About this exercise: Check each line below for "body" and report how many have it, nothing else.

(Stored data)

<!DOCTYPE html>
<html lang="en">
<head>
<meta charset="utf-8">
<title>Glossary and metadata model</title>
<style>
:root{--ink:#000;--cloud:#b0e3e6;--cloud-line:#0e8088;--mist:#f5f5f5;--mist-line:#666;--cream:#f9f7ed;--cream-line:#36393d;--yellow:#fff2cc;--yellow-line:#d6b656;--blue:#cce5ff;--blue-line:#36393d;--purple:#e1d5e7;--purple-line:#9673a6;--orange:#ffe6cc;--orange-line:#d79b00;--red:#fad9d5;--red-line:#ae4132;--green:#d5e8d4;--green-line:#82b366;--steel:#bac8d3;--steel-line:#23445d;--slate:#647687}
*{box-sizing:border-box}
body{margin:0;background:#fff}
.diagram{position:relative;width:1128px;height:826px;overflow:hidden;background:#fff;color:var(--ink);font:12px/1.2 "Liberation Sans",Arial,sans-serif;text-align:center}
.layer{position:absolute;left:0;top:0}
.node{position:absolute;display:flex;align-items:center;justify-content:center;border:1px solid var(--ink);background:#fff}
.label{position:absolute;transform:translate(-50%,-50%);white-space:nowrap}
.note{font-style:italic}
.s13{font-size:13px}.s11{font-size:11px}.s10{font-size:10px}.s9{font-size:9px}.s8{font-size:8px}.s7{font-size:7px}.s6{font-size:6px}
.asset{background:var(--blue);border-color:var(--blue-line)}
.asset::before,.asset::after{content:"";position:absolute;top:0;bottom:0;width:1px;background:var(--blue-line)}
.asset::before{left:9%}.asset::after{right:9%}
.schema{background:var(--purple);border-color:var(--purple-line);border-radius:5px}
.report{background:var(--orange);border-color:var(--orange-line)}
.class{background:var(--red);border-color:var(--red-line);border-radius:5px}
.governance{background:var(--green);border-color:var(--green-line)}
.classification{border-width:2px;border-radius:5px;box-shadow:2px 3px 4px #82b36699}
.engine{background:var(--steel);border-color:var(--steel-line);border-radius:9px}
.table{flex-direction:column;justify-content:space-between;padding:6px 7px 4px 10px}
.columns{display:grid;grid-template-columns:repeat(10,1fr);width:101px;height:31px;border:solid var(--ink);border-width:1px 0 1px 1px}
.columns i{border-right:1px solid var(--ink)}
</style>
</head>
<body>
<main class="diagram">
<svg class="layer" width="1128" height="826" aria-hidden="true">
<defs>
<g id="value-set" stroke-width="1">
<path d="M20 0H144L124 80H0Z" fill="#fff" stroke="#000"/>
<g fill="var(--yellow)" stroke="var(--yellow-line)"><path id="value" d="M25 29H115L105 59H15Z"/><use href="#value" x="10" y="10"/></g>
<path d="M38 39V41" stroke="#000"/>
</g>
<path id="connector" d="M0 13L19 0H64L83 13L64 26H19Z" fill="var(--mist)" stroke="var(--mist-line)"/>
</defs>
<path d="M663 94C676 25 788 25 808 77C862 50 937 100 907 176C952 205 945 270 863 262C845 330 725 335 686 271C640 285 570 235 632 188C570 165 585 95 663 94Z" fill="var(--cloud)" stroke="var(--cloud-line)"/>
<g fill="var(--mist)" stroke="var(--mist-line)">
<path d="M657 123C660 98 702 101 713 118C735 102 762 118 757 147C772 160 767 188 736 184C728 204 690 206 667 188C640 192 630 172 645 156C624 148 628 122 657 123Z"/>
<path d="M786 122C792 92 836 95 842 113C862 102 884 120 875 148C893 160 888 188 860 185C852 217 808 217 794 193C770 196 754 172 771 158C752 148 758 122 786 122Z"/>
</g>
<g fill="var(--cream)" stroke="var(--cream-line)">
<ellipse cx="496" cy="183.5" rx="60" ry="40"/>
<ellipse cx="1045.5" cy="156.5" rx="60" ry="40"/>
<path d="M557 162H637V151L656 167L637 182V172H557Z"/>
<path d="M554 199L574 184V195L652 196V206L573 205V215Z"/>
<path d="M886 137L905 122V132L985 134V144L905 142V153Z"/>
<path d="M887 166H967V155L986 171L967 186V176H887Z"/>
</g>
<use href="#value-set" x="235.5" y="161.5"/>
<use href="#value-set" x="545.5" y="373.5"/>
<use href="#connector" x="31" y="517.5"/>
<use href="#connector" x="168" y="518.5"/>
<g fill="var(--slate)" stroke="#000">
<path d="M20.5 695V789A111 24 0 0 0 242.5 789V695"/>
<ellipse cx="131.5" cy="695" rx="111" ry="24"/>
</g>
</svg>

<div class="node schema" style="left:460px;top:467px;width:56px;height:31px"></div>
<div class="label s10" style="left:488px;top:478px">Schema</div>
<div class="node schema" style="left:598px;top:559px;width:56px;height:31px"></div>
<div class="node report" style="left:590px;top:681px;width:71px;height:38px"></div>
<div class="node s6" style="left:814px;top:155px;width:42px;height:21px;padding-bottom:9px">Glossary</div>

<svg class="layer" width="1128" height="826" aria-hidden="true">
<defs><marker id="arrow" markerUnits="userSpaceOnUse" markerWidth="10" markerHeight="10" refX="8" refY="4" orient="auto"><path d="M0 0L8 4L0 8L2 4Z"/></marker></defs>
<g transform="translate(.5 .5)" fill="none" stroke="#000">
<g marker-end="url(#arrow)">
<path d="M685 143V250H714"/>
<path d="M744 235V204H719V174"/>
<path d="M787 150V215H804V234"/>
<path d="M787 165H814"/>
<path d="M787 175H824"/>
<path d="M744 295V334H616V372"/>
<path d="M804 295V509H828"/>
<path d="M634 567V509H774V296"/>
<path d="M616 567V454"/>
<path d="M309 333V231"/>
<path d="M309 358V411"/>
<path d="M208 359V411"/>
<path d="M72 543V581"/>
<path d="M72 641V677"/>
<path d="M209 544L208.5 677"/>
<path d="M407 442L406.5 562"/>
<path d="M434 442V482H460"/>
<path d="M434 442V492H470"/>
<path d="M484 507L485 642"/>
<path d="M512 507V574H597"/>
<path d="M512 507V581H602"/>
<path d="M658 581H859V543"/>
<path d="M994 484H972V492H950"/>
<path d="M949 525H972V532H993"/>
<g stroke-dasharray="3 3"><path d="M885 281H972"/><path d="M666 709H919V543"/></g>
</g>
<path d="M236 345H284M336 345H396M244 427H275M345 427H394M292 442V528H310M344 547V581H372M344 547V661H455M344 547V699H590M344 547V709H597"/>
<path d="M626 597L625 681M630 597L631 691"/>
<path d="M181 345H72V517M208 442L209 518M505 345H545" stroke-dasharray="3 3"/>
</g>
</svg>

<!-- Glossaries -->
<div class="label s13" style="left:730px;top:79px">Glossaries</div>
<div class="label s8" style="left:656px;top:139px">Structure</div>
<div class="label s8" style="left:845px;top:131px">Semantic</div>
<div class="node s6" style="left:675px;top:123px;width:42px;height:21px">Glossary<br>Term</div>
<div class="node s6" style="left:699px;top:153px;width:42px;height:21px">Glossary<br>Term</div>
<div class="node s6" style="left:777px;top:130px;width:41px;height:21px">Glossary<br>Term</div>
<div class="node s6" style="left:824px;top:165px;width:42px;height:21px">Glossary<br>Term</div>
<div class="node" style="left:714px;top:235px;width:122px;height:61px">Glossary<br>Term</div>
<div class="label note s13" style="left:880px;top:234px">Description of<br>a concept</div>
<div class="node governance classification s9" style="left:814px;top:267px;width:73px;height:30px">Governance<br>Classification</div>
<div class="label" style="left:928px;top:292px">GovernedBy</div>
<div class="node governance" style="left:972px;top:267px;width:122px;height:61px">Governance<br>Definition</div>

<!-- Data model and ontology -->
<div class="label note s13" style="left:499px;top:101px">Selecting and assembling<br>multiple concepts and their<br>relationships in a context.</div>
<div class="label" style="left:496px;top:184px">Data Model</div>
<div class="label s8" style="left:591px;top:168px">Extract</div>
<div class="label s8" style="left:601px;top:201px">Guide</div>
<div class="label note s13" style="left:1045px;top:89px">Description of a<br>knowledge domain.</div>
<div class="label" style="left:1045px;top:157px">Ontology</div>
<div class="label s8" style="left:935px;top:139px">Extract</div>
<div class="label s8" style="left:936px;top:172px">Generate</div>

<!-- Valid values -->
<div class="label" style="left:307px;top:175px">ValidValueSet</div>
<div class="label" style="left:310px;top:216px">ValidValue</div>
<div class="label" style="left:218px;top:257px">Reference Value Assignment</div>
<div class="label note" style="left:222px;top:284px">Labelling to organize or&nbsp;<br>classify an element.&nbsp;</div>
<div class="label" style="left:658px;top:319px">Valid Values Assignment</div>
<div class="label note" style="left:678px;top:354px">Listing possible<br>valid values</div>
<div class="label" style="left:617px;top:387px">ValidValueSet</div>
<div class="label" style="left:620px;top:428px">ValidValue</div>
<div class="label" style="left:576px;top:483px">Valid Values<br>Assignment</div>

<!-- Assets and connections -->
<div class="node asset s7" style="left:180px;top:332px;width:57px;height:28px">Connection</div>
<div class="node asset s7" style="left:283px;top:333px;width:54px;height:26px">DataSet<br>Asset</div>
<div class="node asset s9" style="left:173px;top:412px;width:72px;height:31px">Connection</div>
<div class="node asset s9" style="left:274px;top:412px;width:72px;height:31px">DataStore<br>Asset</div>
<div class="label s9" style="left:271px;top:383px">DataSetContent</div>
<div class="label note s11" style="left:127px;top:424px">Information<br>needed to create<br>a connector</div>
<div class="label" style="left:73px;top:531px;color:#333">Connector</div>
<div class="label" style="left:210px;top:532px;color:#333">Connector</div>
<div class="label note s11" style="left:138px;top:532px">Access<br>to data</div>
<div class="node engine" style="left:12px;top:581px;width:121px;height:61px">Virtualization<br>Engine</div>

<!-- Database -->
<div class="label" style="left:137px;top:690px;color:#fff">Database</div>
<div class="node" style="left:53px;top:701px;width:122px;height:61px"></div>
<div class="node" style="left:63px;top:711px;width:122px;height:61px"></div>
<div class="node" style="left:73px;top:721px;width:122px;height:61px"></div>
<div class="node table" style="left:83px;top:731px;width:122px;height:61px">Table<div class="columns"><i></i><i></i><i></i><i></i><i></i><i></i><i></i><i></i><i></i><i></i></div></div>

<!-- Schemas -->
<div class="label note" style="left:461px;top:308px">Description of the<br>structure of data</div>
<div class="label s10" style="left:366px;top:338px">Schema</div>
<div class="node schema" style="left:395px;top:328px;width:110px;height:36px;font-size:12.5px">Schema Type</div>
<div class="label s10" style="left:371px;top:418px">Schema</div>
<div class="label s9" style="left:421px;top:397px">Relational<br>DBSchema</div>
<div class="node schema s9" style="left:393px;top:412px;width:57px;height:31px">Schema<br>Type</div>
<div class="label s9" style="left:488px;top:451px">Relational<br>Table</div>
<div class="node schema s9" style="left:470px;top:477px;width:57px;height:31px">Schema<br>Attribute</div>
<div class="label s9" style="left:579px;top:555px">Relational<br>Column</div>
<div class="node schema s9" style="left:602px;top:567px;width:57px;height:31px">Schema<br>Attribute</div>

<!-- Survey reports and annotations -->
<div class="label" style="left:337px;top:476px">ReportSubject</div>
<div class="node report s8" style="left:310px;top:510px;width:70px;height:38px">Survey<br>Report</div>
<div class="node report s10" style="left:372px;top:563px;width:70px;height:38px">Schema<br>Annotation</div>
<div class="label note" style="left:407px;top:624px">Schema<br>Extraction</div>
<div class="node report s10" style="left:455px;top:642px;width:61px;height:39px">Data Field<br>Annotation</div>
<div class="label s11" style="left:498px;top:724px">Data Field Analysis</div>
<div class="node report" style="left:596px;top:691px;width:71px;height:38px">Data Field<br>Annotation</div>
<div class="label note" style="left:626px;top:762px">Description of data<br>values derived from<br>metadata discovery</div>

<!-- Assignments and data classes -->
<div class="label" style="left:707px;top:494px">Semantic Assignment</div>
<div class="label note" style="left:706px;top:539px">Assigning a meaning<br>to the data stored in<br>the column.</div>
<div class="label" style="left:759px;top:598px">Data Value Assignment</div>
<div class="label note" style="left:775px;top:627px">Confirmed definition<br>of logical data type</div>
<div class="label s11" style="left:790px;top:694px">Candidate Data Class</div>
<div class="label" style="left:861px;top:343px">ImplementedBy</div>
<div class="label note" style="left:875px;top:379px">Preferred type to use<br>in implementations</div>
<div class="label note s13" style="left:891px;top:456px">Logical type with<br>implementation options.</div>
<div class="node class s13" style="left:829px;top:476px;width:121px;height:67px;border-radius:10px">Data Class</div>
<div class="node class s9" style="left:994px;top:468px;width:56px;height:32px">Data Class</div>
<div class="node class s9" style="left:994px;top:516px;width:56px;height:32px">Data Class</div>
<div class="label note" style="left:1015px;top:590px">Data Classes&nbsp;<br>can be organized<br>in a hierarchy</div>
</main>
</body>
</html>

Completed task: 3